MATTHEWS: On Britney Spears and our judging of celebrities

Britney Spears arrives at the Los Angeles premiere of "Once Upon a Time in Hollywood" on July 22, 2019. (Photo by Jordan Strauss/Invision/AP, File)

Pop singer Britney Spears has been in the news recently, and her sad story should cause us all to reflect. Both the press and the public need to consider their role in how Spears was treated after she became famous and during the obvious roller-coaster ride that came along with that fame.

Spears, 39, has been under the conservatorship of her father Jamie since 2008, at a time when the singer had been using drugs, had a breakdown, and lost custody of her two young sons. The court-ordered conservatorship reportedly was only supposed to last for a weekend, but at a later point it was made permanent, giving her father — and later a co-conservator — control over her finances, her decisions, her whole life.

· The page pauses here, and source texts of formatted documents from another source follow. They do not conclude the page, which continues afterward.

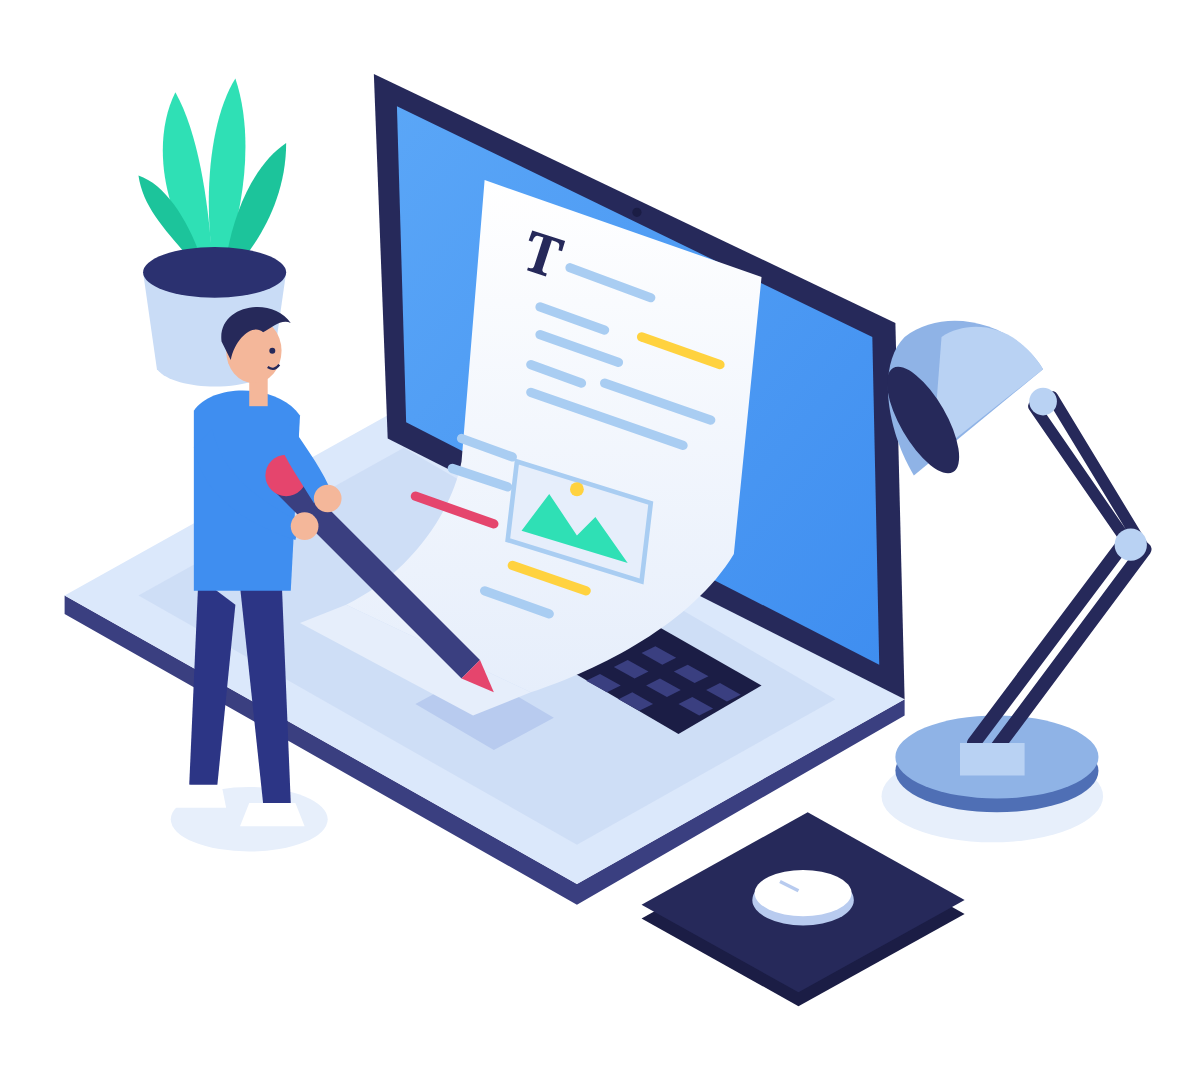
<!DOCTYPE html>
<html lang="en">
<head>
<meta charset="utf-8">
<title>Writing at the Desk</title>
<link rel="stylesheet" href="https://fonts.googleapis.com/css2?family=Noto+Serif:wght@700&display=swap">
<style>
:root{
  --bg:#ffffff;
  --navy:#26295a;
  --navy-dark:#1b1d45;
  --screen:#3f8ef0;
  --screen-light:#5aa6f7;
  --deck:#dbe8fb;
  --deck-edge:#b8cbef;
  --deck-side:#3a3f80;
  --paper:#ffffff;
  --paper-shade:#e6eefb;
  --line-blue:#a9cdf2;
  --line-yellow:#ffd23f;
  --line-red:#e5456d;
  --teal:#2fe0b5;
  --teal-dark:#1cc49b;
  --pot:#c9dcf6;
  --pot-dark:#2b3170;
  --lamp:#8fb3e6;
  --lamp-light:#b9d2f3;
  --lamp-dark:#4f6fb5;
  --shirt:#3f8ef0;
  --pants:#2c3585;
  --skin:#f4b79a;
  --hair:#26295a;
  --pink:#e5456d;
  --pencil:#3a3f80;
  --mouse:#ffffff;
  --shadow:#e7effb;
}
html,body{margin:0;padding:0;width:1200px;height:1081px;overflow:hidden;background:var(--bg);}
.scene{display:block;width:1200px;height:1081px;}
.doc-letter{font-family:"Noto Serif",Georgia,serif;font-weight:700;font-size:24px;fill:var(--navy);}
</style>
</head>
<body>
<svg class="scene" viewBox="0 0 520 468.4" xmlns="http://www.w3.org/2000/svg" role="img" aria-label="A person with a large pencil editing a document that flows out of a laptop screen, next to a plant, desk lamp and mouse">
  <defs>
    <linearGradient id="screenGlow" x1="0" y1="0" x2="1" y2="1">
      <stop offset="0" stop-color="var(--screen-light)"/>
      <stop offset="1" stop-color="var(--screen)"/>
    </linearGradient>
    <linearGradient id="paperFold" x1="0" y1="0" x2="0" y2="1">
      <stop offset="0" stop-color="var(--paper)"/>
      <stop offset="1" stop-color="var(--paper-shade)"/>
    </linearGradient>
    <path id="key" d="M0 0 l9 5 l-6 3 l-9 -5z"/>
  </defs>

  <!-- floor shadows -->
  <ellipse cx="108" cy="355" rx="34" ry="14" fill="var(--shadow)"/>
  <ellipse cx="430" cy="345" rx="48" ry="20" fill="var(--shadow)"/>

  <!-- laptop base -->
  <g class="laptop-base">
    <path d="M28 258 L250 383 L392 303 L392 310 L250 392 L28 266 Z" fill="var(--deck-side)"/>
    <path d="M28 258 L175 176 L392 303 L250 383 Z" fill="var(--deck)"/>
    <path d="M60 258 L175 194 L362 303 L250 366 Z" fill="var(--deck-edge)" opacity=".35"/>
    <!-- keyboard -->
    <g class="keyboard" fill="var(--navy)">
      <path d="M222 276 L258 256 L330 297 L294 318 Z" fill="var(--navy-dark)"/>
      <use href="#key" x="232" y="276" fill="var(--deck-side)"/>
      <use href="#key" x="246" y="284" fill="var(--deck-side)"/>
      <use href="#key" x="260" y="292" fill="var(--deck-side)"/>
      <use href="#key" x="274" y="300" fill="var(--deck-side)"/>
      <use href="#key" x="244" y="270" fill="var(--deck-side)"/>
      <use href="#key" x="258" y="278" fill="var(--deck-side)"/>
      <use href="#key" x="272" y="286" fill="var(--deck-side)"/>
      <use href="#key" x="286" y="294" fill="var(--deck-side)"/>
      <use href="#key" x="300" y="302" fill="var(--deck-side)"/>
      <use href="#key" x="256" y="264" fill="var(--deck-side)"/>
      <use href="#key" x="284" y="280" fill="var(--deck-side)"/>
      <use href="#key" x="298" y="288" fill="var(--deck-side)"/>
      <use href="#key" x="312" y="296" fill="var(--deck-side)"/>
    </g>
    <!-- trackpad -->
    <path d="M180 305 L206 291 L240 311 L214 325 Z" fill="var(--deck-edge)"/>
  </g>

  <!-- laptop screen -->
  <g class="laptop-screen">
    <path d="M162 32 L388 140 L392 303 L168 190 Z" fill="var(--navy)"/>
    <path d="M172 46 L378 146 L381 288 L176 183 Z" fill="url(#screenGlow)"/>
    <circle cx="276" cy="92" r="2" fill="var(--navy-dark)"/>
  </g>

  <!-- document -->
  <g class="document">
    <path d="M210 78 L330 120 L318 240 C300 270 260 290 230 300 L150 262 C175 250 195 225 200 200 Z" fill="url(#paperFold)"/>
    <path d="M150 262 L230 300 L205 310 L130 270 Z" fill="var(--paper-shade)"/>
    <text class="doc-letter" x="225" y="116" transform="rotate(18 225 116)">T</text>
    <g stroke-linecap="round" stroke-width="4">
      <line x1="247" y1="116" x2="282" y2="129" stroke="var(--line-blue)"/>
      <line x1="234" y1="133" x2="262" y2="143" stroke="var(--line-blue)"/>
      <line x1="234" y1="145" x2="268" y2="157" stroke="var(--line-blue)"/>
      <line x1="278" y1="146" x2="312" y2="158" stroke="var(--line-yellow)"/>
      <line x1="230" y1="158" x2="252" y2="166" stroke="var(--line-blue)"/>
      <line x1="262" y1="166" x2="308" y2="182" stroke="var(--line-blue)"/>
      <line x1="230" y1="170" x2="296" y2="193" stroke="var(--line-blue)"/>
      <line x1="200" y1="190" x2="222" y2="198" stroke="var(--line-blue)"/>
      <line x1="196" y1="203" x2="220" y2="211" stroke="var(--line-blue)"/>
      <line x1="180" y1="215" x2="214" y2="227" stroke="var(--line-red)"/>
      <line x1="222" y1="245" x2="254" y2="256" stroke="var(--line-yellow)"/>
      <line x1="210" y1="256" x2="238" y2="266" stroke="var(--line-blue)"/>
    </g>
    <!-- image placeholder -->
    <g class="doc-image">
      <path d="M224 200 L282 218 L278 252 L220 234 Z" fill="var(--paper-shade)" stroke="var(--line-blue)" stroke-width="2"/>
      <circle cx="250" cy="212" r="3" fill="var(--line-yellow)"/>
      <path d="M226 230 L238 214 L250 232 L258 224 L272 244 Z" fill="var(--teal)"/>
    </g>
  </g>

  <!-- plant -->
  <g class="plant">
    <path d="M86 112 C70 90 66 60 76 40 C86 58 90 86 92 112 Z" fill="var(--teal)"/>
    <path d="M92 112 C88 80 92 50 102 34 C110 58 106 88 98 112 Z" fill="var(--teal)"/>
    <path d="M98 112 C102 88 112 70 124 62 C124 84 114 102 104 114 Z" fill="var(--teal-dark)"/>
    <path d="M84 114 C72 100 62 90 60 76 C72 80 82 96 88 114 Z" fill="var(--teal-dark)"/>
    <path d="M62 118 L124 118 L118 160 C110 170 76 170 68 160 Z" fill="var(--pot)"/>
    <ellipse cx="93" cy="118" rx="31" ry="11" fill="var(--pot-dark)"/>
  </g>

  <!-- desk lamp -->
  <g class="lamp">
    <ellipse cx="432" cy="334" rx="44" ry="18" fill="var(--lamp-dark)"/>
    <ellipse cx="432" cy="328" rx="44" ry="18" fill="var(--lamp)"/>
    <path d="M422 322 L488 234 M432 324 L496 238" stroke="var(--navy)" stroke-width="6" stroke-linecap="round"/>
    <path d="M488 234 L448 176 M496 238 L456 172" stroke="var(--navy)" stroke-width="5" stroke-linecap="round"/>
    <circle cx="490" cy="236" r="7" fill="var(--lamp-light)"/>
    <circle cx="452" cy="174" r="6" fill="var(--lamp-light)"/>
    <path d="M452 160 C440 140 410 132 392 146 C380 158 384 186 396 206 Z" fill="var(--lamp)"/>
    <path d="M452 160 C440 140 420 138 408 146 L404 198 Z" fill="var(--lamp-light)"/>
    <ellipse cx="400" cy="182" rx="10" ry="26" transform="rotate(-30 400 182)" fill="var(--navy)"/>
    <path d="M416 336 L444 336 L444 322 L416 322 Z" fill="var(--lamp-light)"/>
  </g>

  <!-- mouse pad and mouse -->
  <g class="mouse-set">
    <path d="M278 398 L350 358 L418 396 L346 436 Z" fill="var(--navy-dark)"/>
    <path d="M278 392 L350 352 L418 390 L346 430 Z" fill="var(--navy)"/>
    <ellipse cx="348" cy="390" rx="22" ry="11" fill="var(--deck-edge)"/>
    <ellipse cx="348" cy="387" rx="21" ry="10" fill="var(--mouse)"/>
    <path d="M338 382 L346 386" stroke="var(--deck-edge)" stroke-width="1.5"/>
  </g>

  <!-- person -->
  <g class="person">
    <!-- legs -->
    <path d="M86 250 L82 340 L94 342 L102 262 Z" fill="var(--pants)"/>
    <path d="M104 254 L114 348 L126 348 L122 250 Z" fill="var(--pants)"/>
    <path d="M76 340 L96 340 L98 350 L72 350 Z" fill="var(--paper)"/>
    <path d="M108 348 L128 348 L132 358 L104 358 Z" fill="var(--paper)"/>
    <!-- torso -->
    <path d="M84 178 C92 166 120 166 130 180 L126 256 L84 256 Z" fill="var(--shirt)"/>
    <!-- head -->
    <path d="M108 162 L116 162 L116 176 L108 176 Z" fill="var(--skin)"/>
    <ellipse cx="110" cy="152" rx="12" ry="14" fill="var(--skin)"/>
    <path d="M96 148 C94 132 118 128 126 140 C122 138 118 142 114 144 C110 140 102 146 100 156 Z" fill="var(--hair)"/>
    <circle cx="118" cy="152" r="1.3" fill="var(--navy)"/>
    <path d="M116 159 Q119 161 121 158" stroke="var(--navy)" stroke-width="1" fill="none"/>
    <!-- pencil -->
    <g class="pencil">
      <path d="M126 204 L208 286 L200 294 L118 212 Z" fill="var(--pencil)"/>
      <path d="M208 286 L214 300 L200 294 Z" fill="var(--pink)"/>
      <circle cx="124" cy="206" r="9" fill="var(--pink)"/>
    </g>
    <!-- arms -->
    <path d="M126 184 C134 196 140 204 144 214 L136 218 C130 208 124 200 120 190 Z" fill="var(--shirt)"/>
    <circle cx="142" cy="216" r="6" fill="var(--skin)"/>
    <path d="M92 186 C96 204 110 216 130 226 L128 234 C104 226 88 214 84 194 Z" fill="var(--shirt)"/>
    <circle cx="132" cy="228" r="6" fill="var(--skin)"/>
  </g>
</svg>
</body>
</html>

She testified in court last week that the control over her was so absolute that she had been forced to perform shows when she didn’t want to, was put on medications she didn’t want to take, and was not even allowed to go to the doctor to have her IUD removed. We don’t have much more to go off of than her word and that of former acquaintances, some of who have gone on the record on her behalf, but it’s compelling.

“I was told right now in the conservatorship, I’m not able to get married or have a baby,” she told a judge. “I have an IUD inside of myself right now, so I don’t get pregnant. I wanted to take the IUD out so I could start trying to have another baby.”

“I deserve to have the same rights as anybody does by having a child, a family, any of those things.”

Yes, she does. Last I checked, this is 2021, and human subjugation is against the law.

But while a court will ultimately decide whether to end the conservatorship Spears has been under since she was 26, the court of public opinion is another matter entirely. And instead of the public judging Britney Spears, some judging of our own reactions to her situation at the time are most definitely in order.

It’s easy to pick up a tabloid magazine, or pull up a gossip website, to read a story and look at the photos and videos obtained of celebrities at their worst and laugh. It’s easy to see a celebrity — especially a female — standing on stage dressed provocatively during a performance, and then later see her at a low point and think maybe she deserves it for the freewheeling lifestyle it appears she’s been living.

Worse still is thinking that because celebrities make millions of dollars that they can “handle” whatever gets thrown at them, that it “comes with the territory of being famous,” so they should just “deal with it.”

When Spears was a teenager, she was asked by an interviewer about her breasts. Her sex life was also speculated on at the time, when she was dating fellow pop star Justin Timberlake. According to some reports, a billionaire even offered her a million dollars for one night with her (she refused).

She was objectified to the max, and while some would say she chose that life, I’d argue that even if she did (Spears was in her mid-teens when she first rose to fame) some grace could have been extended to her by the public, even if the paparazzi, her family, and Hollywood would not.

Non-celebrities tend to look at famous people in the abstract, because they can’t relate to someone with fame and money who seemingly wants for nothing.

But sometimes we forget that celebrities are human beings who suffer from some of the same types of ups and downs and hardships as the rest of us. We don’t like being judged for ours but don’t seem to mind judging celebrities over theirs. It’s time for that to change.

Media analyst Stacey Matthews has also written under the pseudonym Sister Toldjah and is a regular contributor to RedState and Legal Insurrection.